The IRS also keeps an eye out for cash-based businesses, and for mismatches between what others file about you and what you file. For example, if you neglect to include a payment for some freelance work during the year, and the payer reports that as a business expense, you are likely to get some scrutiny. This would also hold true if you neglect to report gains from an investment account, and the investment firm reports them.
Wealthier taxpayers seem to be more likely to get chosen for audit, perhaps because that gives the IRS a greater chance to recover significant sums. (Every year the government collects only about 83 percent of what it is owed, a gap of several hundred billion dollars at a time when the budget deficit is a flashpoint.)
According to IRS data, taxpayers making $1 million or more are more than 12 times more likely than the rest of the population to be examined. In 2010, about one in 100 Americans were audited. The IRS audited 3.8 percent of returns for those making $200,000 or higher, versus 12.5 percent of returns for those making $1 million or more.
As for the online monitoring, Zelinsky says it may be simply the application of new tools to old agency search standards. So while he is deeply frustrated by the IRS' lack of transparency, he added, "If they are using social media to find cash based businesses, or looking for phony medical deductions or the other hot buttons, then I would applaud that."
There is no surefire way to prevent an audit.

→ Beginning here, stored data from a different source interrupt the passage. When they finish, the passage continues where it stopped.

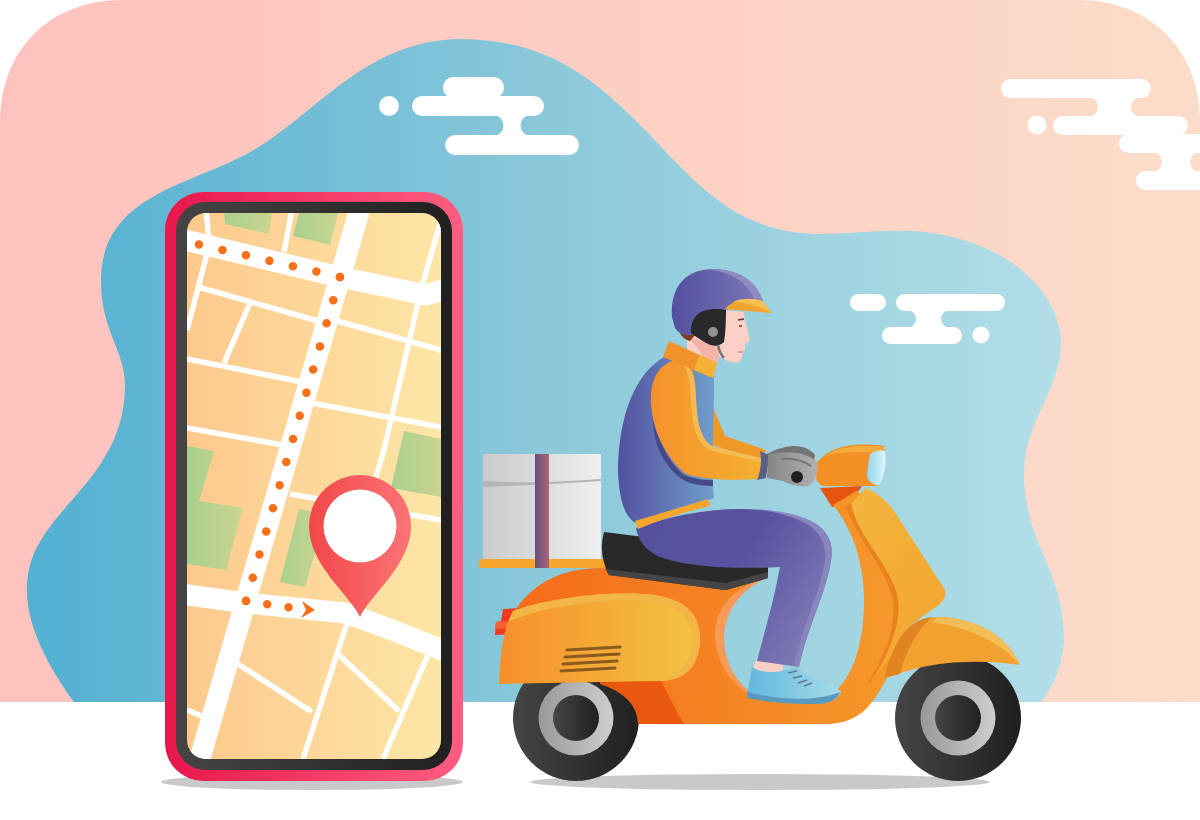
<!DOCTYPE html>
<html lang="en">
<head>
<meta charset="utf-8">
<title>Scooter delivery with map tracking</title>
<style>
:root{--white:#fff;--ink:#2b2b2c;--route:#f9701a;--orange:#f58a1f;--amber:#f6a52d;--shadow:#c9c9ca;--skin:#fdd0c6}
html,body{margin:0;width:1200px;height:820px;overflow:hidden;background:var(--white)}
svg{display:block}
.cloud{fill:var(--white)}
.street{fill:none;stroke:var(--white);stroke-width:5.5}
.avenue{fill:none;stroke:var(--white);stroke-width:21;stroke-linejoin:round}
.route{fill:none;stroke:var(--route);stroke-width:8.5;stroke-linecap:round}
.shadow{fill:var(--shadow)}
.vent{stroke:#8a5a1c;stroke-width:3;stroke-linecap:round}
</style>
</head>
<body>
<svg width="1200" height="820" viewBox="0 0 1200 820" role="img" aria-label="Courier riding an orange scooter beside a phone showing a delivery route">
<defs>
<linearGradient id="sky"><stop stop-color="#fec2be"/><stop offset="1" stop-color="#fbdcc9"/></linearGradient>
<linearGradient id="blob"><stop stop-color="#52b0d1"/><stop offset=".5" stop-color="#8bc8da"/><stop offset="1" stop-color="#b2dee7"/></linearGradient>
<linearGradient id="case"><stop stop-color="#e8174b"/><stop offset="1" stop-color="#ff5d81"/></linearGradient>
<linearGradient id="bezel"><stop stop-color="#454546"/><stop offset="1" stop-color="#202021"/></linearGradient>
<linearGradient id="land"><stop stop-color="#fdc98d"/><stop offset="1" stop-color="#fde6a6"/></linearGradient>
<linearGradient id="park"><stop stop-color="#a9cf8e"/><stop offset="1" stop-color="#c9d58f"/></linearGradient>
<linearGradient id="pin"><stop stop-color="#f2474a"/><stop offset="1" stop-color="#fb7476"/></linearGradient>
<linearGradient id="box"><stop stop-color="#cbcbcc"/><stop offset="1" stop-color="#eeeeef"/></linearGradient>
<linearGradient id="strap"><stop stop-color="#6a4e7c"/><stop offset="1" stop-color="#a8677a"/></linearGradient>
<linearGradient id="frame"><stop stop-color="#f56a1a"/><stop offset="1" stop-color="#f59a2b"/></linearGradient>
<linearGradient id="cowl"><stop stop-color="#f68f2a"/><stop offset="1" stop-color="#f1c443"/></linearGradient>
<linearGradient id="shield" x2=".8" y2="1"><stop stop-color="#f2b63d"/><stop offset="1" stop-color="#f3a431"/></linearGradient>
<linearGradient id="jacket"><stop stop-color="#54509f"/><stop offset="1" stop-color="#6f9fcb"/></linearGradient>
<linearGradient id="sleeve"><stop stop-color="#f5922b"/><stop offset="1" stop-color="#f3b02f"/></linearGradient>
<linearGradient id="trousers" x2="1" y2=".5"><stop stop-color="#55509c"/><stop offset=".55" stop-color="#5952a0"/><stop offset="1" stop-color="#7a76b3"/></linearGradient>
<linearGradient id="helmet"><stop stop-color="#5450a0"/><stop offset="1" stop-color="#7d78b6"/></linearGradient>
<linearGradient id="shoe"><stop stop-color="#62b7dc"/><stop offset="1" stop-color="#a5dcea"/></linearGradient>
<linearGradient id="glove"><stop stop-color="#858586"/><stop offset="1" stop-color="#b0b0b1"/></linearGradient>
<linearGradient id="lens"><stop stop-color="#8fd4ee"/><stop offset="1" stop-color="#e2f6fb"/></linearGradient>
<linearGradient id="rim"><stop stop-color="#98989a"/><stop offset="1" stop-color="#cececf"/></linearGradient>
<clipPath id="screen"><rect x="187" y="213" width="254" height="546" rx="19"/></clipPath>
<g id="wheel">
<circle r="63" fill="url(#bezel)"/>
<circle r="37.5" fill="url(#rim)"/>
<circle r="23" fill="url(#bezel)"/>
</g>
<path id="cloud-neck" d="M-19-10.5A10 10 0 0 1-19 10.5H19A10 10 0 0 1 19-10.5Z"/>
</defs>

<g id="backdrop">
<path fill="url(#sky)" d="M0 702V122C0 50 50 0 122 0H1078C1150 0 1200 50 1200 122V702Z"/>
<path fill="url(#blob)" d="M74 702C40 655 22 612 28 575C38 508 125 480 125 385C125 350 100 330 101 278C103 190 200 185 262 145C320 108 370 40 460 39C545 40 590 75 640 125C690 175 730 232 815 234C850 234 880 230 910 231C990 234 1055 280 1061 338C1063 390 1022 420 1024 480C1028 550 1064 570 1064 640C1062 665 1055 685 1041 702Z"/>
</g>

<g id="clouds" class="cloud">
<circle cx="389" cy="106" r="10"/>
<rect x="443" y="77" width="61" height="21" rx="10"/>
<rect x="412" y="96" width="132" height="20" rx="10"/>
<use href="#cloud-neck" x="512" y="125.5"/>
<rect x="445" y="135" width="134" height="20" rx="10"/>
<rect x="1001" y="79" width="150" height="19" rx="9.5"/>
<path d="M1088 97A10 10 0 0 1 1088 117H1141A10 10 0 0 1 1141 97Z"/>
<circle cx="1037" cy="125" r="9.5"/>
<rect x="1053" y="116" width="135" height="19" rx="9.5"/>
<rect x="1119" y="134" width="100" height="19" rx="9.5"/>
<path d="M1152 152A10 10 0 0 1 1152 172H1200A10 10 0 0 1 1200 152Z"/>
<rect x="1136" y="171" width="90" height="19" rx="9.5"/>
<rect x="850" y="294" width="36" height="17" rx="8.5"/>
<rect x="896" y="294" width="109" height="17" rx="8.5"/>
<path d="M907 310A9 9 0 0 1 907 328H950A9 9 0 0 1 950 310Z"/>
<rect x="882" y="327" width="80" height="17" rx="8.5"/>
<circle cx="981" cy="335" r="8.5"/>
</g>

<g id="phone">
<ellipse class="shadow" cx="312" cy="782" rx="151" ry="8"/>
<rect x="165" y="192" width="298" height="589" rx="38" fill="url(#case)"/>
<rect x="176" y="202" width="276" height="568" rx="29" fill="url(#bezel)"/>
<g id="map" clip-path="url(#screen)">
<rect x="187" y="213" width="254" height="546" fill="url(#land)"/>
<g id="parks" fill="url(#park)">
<path d="M224 210H272L269 234L225 224Z"/>
<path d="M300 210H339L330 245L293 236Z"/>
<path d="M404 431L441 439V497L391 488Z"/>
<path d="M187 446L214 451L199 501L243 508L226 570L187 564Z"/>
<path d="M299 509L326 514L305 587L280 582Z"/>
</g>
<path class="street" d="M206 210L209 240M292 210L284 252M441 220L421 290L384 450L372 490M208 250L187 330M198 287L318 321M337 321L441 350M250 303L224 363M187 359L302 382M187 428L283 445M312 403L441 427M290 494L441 520M238 664L312 712M348 620L303 759M339 655L399 711M430 650L383 759M187 710L204 717"/>
<path class="avenue" d="M363 198L196 772"/>
<path class="avenue" d="M180 239L340 277L426 295L446 289"/>
<path class="avenue" d="M180 594L246 603L345 613Q390 628 446 652"/>
<path class="route" d="M199 244.500L340 277" stroke-dasharray="0 24.100"/>
<path class="route" d="M340 277L246 601" stroke-dasharray="0 24.080"/>
<path class="route" d="M246 601L290 607.500" stroke-dasharray="0 21.500"/>
<path fill="var(--route)" d="M302 601L315 610L301 618L306 610Z"/>
</g>
<path id="map-pin" fill="url(#pin)" d="M360 617C350 595 309 565 309 526A51 51 0 0 1 411 526C411 565 370 595 360 617Z"/>
<circle cx="360" cy="526" r="36.500" fill="var(--white)"/>
</g>

<g id="scooter-rear">
<ellipse class="shadow" cx="760" cy="782" rx="230" ry="8"/>
<use href="#wheel" x="576" y="718"/>
<use href="#wheel" x="958" y="718"/>
<path fill="#ee3b20" d="M503 609L522 608L514 634L495 635L496 622L501 621Z"/>
<path fill="#f9622f" d="M496 622L517 620L515 628L495 629Z"/>
<path fill="#e5550f" d="M820 488L862 486L850 504L832 507Z"/>
<path fill="url(#frame)" d="M508 622C528 584 560 568 602 568L768 577C742 586 721 604 720 634C722 664 736 684 757 697H826C850 686 863 650 864 604C865 566 853 529 833 505L858 490C880 540 910 570 908 608C904 650 884 690 866 709Q850 724 826 724H638V682L510 660Z"/>
<path fill="#f69a58" d="M768 577C730 588 715 610 715 636C717 664 730 682 748 694L757 697C737 684 724 664 724 636C726 610 740 590 768 577Z"/>
<path fill="#e8590f" d="M600 680L660 678Q672 704 684 724H638Q637 696 600 684Z"/>
<path fill="url(#cowl)" d="M499 684C500 650 505 624 513 611C550 598 600 592 643 594C682 596 701 612 700 641C698 668 684 682 655 681Z"/>
<path fill="#f3b545" d="M513 611C550 598 600 592 643 594C682 596 701 612 700 641C698 668 684 682 655 681C680 676 692 662 692 640C692 614 674 602 640 601C600 599 550 605 509 621Z"/>
<path class="vent" d="M567 650L620 647M565 657L619 654M563 664L617 661M561 671L615 668"/>
</g>

<g id="parcel">
<rect x="479" y="559" width="128" height="9" fill="var(--amber)"/>
<rect x="483" y="454" width="118" height="105" fill="url(#box)"/>
<path fill="#b4b4b6" d="M483 481Q540 484 601 479V481Q540 485 483 487Z"/>
<rect x="535" y="454" width="14" height="114" fill="url(#strap)"/>
</g>

<path id="seat" fill="#29292a" d="M604 532L644 537C680 562 725 567 768 567V578L726 590L609 575Q598 554 604 532Z"/>
<path fill="#454547" d="M605 569L726 583L768 572V578L726 590L609 575Z"/>

<g id="scooter-front">
<path fill="#e8811e" d="M846 507L866 489C872 530 906 568 900 610C896 638 880 670 866 687C888 650 896 625 893 600C886 568 858 540 846 507Z"/>
<path fill="url(#shield)" d="M851 503L866 488Q884 496 894 511L945 590Q947 597 940 604L912 624L897 648L877 675C896 640 902 612 897 594C888 562 857 536 851 503Z"/>
<path fill="#f2a030" d="M884 678C896 640 908 618 938 617C978 618 1008 637 1020 665C985 659 937 661 907 671Z"/>
<path fill="#df8421" d="M884 678C894 642 906 620 932 617C917 630 906 650 900 674Z"/>
<path fill="#f3bd55" d="M938 617C978 618 1008 637 1020 665C999 641 970 628 932 622Z"/>
<path fill="#f28f25" d="M817 462C832 446 852 442 884 446Q888 466 879 486H823Q812 482 817 462Z"/>
<path fill="#f4ad3c" d="M826 455C842 446 860 444 883 447L885 453Q850 450 826 455Z"/>
<path fill="url(#lens)" d="M870 454Q877 449 885 451Q888 470 879 486Q866 483 867 473Z"/>
</g>

<g id="courier">
<g id="shoe-and-ankle">
<path fill="var(--skin)" d="M757 658L784 662L781 676L752 671Z"/>
<path fill="url(#shoe)" d="M752 667Q768 677 797 667C806 680 836 683 841 692Q836 704 815 704C787 704 766 701 747 697Z"/>
<path fill="#5899bf" d="M747 692C780 700 815 702 840 692Q836 704 815 704C787 704 766 702 747 698Z"/>
<path d="M788 673L797 671M793 678L802 676M798 683L807 680M804 686L812 683" stroke="#64788a" stroke-width="1.500"/>
</g>
<path fill="#ee9826" d="M711 402L725 436L766 450L761 461L710 444Z"/>
<path fill="url(#jacket)" d="M664 357C635 374 619 415 618 470C619 505 627 520 638 524L714 498C711 470 714 430 714 376Z"/>
<path fill="#454a86" d="M653 420C660 445 670 464 684 475Q699 481 713 480V486Q690 486 679 477C661 462 653 440 653 420Z"/>
<path fill="url(#trousers)" d="M636 528C680 512 740 502 790 515C825 523 835 540 831 560C826 594 808 625 799 667L757 661C765 630 774 600 780 567C740 569 690 568 660 557C645 550 638 540 636 528Z"/>
<path fill="#8a86bd" d="M755 509C815 513 836 530 831 560C826 594 808 625 799 667L794 666C803 624 821 590 825 560C827 533 810 517 755 509Z"/>
<path fill="var(--amber)" d="M635 521Q672 510 708 499L710 506Q674 514 638 529Z"/>
<path fill="url(#sleeve)" d="M651 396C652 370 668 357 686 361C697 370 695 388 697 412Q699 438 712 446L764 459L759 479C730 481 700 479 686 474C668 460 650 430 651 396Z"/>
<path fill="#f4bb55" d="M680 361C696 365 695 388 697 412Q699 438 712 446L764 459V463L709 450Q694 440 692 413C690 390 691 370 680 361Z"/>
<g id="gloves">
<path fill="#747476" d="M764 456C785 443 805 443 815 455L812 472L770 474Z"/>
<path fill="#5b5f87" d="M760 451L769 455L766 478L757 480Q763 465 760 451Z"/>
<path fill="url(#glove)" d="M768 455C785 450 807 452 817 462Q820 478 808 486Q796 488 783 481L767 478Z"/>
<path fill="none" stroke="#737375" stroke-width="2" d="M782 459Q798 457 811 466"/>
<circle cx="797" cy="477" r="6" fill="#1f1f20"/>
</g>
<g id="head">
<path fill="var(--skin)" d="M687 334L722 310L744 312Q744 320 747 327L750 341L745 344Q746 349 743 352Q743 362 735 363Q725 361 719 356L716 365L687 350Z"/>
<path fill="#f4b3a9" d="M690 338L719 345V356L716 365L704 358Z"/>
<path fill="#7b3d20" d="M679 331L697 333L690 341Q682 339 679 331Z"/>
<path fill="none" stroke="#5b3937" stroke-width="1.500" d="M738 320L744 319M739 326L742 326"/>
<path fill="none" stroke="#d88c84" stroke-width="1.500" d="M738 352L743 352"/>
<path fill="url(#helmet)" d="M672 317C670 284 688 269 714 269C742 270 757 283 763 301L725 310L697 334Q681 338 675 328Z"/>
<path fill="#8e8ac2" d="M714 269C742 270 757 283 763 301L755 302C749 284 736 274 709 269Z"/>
<path fill="#f2a42d" d="M725 309C734 299 748 297 762 301L772 313Q748 311 725 309Z"/>
<path fill="#f6bf52" d="M733 302C742 298 752 298 762 301L772 313Q754 303 733 302Z"/>
<path fill="#29292b" d="M691 333C690 316 701 306 726 310Q726 330 724 342Q716 349 706 343Q696 337 691 333Z"/>
<circle cx="713" cy="332" r="5" fill="#929294"/>
<path fill="none" stroke="#77777a" stroke-width="2.500" d="M718 345Q720 354 724 358"/>
</g>
<path id="collar" fill="#f1912a" d="M669 341L717 363L713 378L663 357Z"/>
<path fill="#f4b236" d="M699 355L717 363L713 378L694 370Z"/>
</g>
</svg>
</body>
</html>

But experts say one practice definitely improves your odds: Don't do what the IRS does. Be open. About everything.
The agency declined to comment about this story.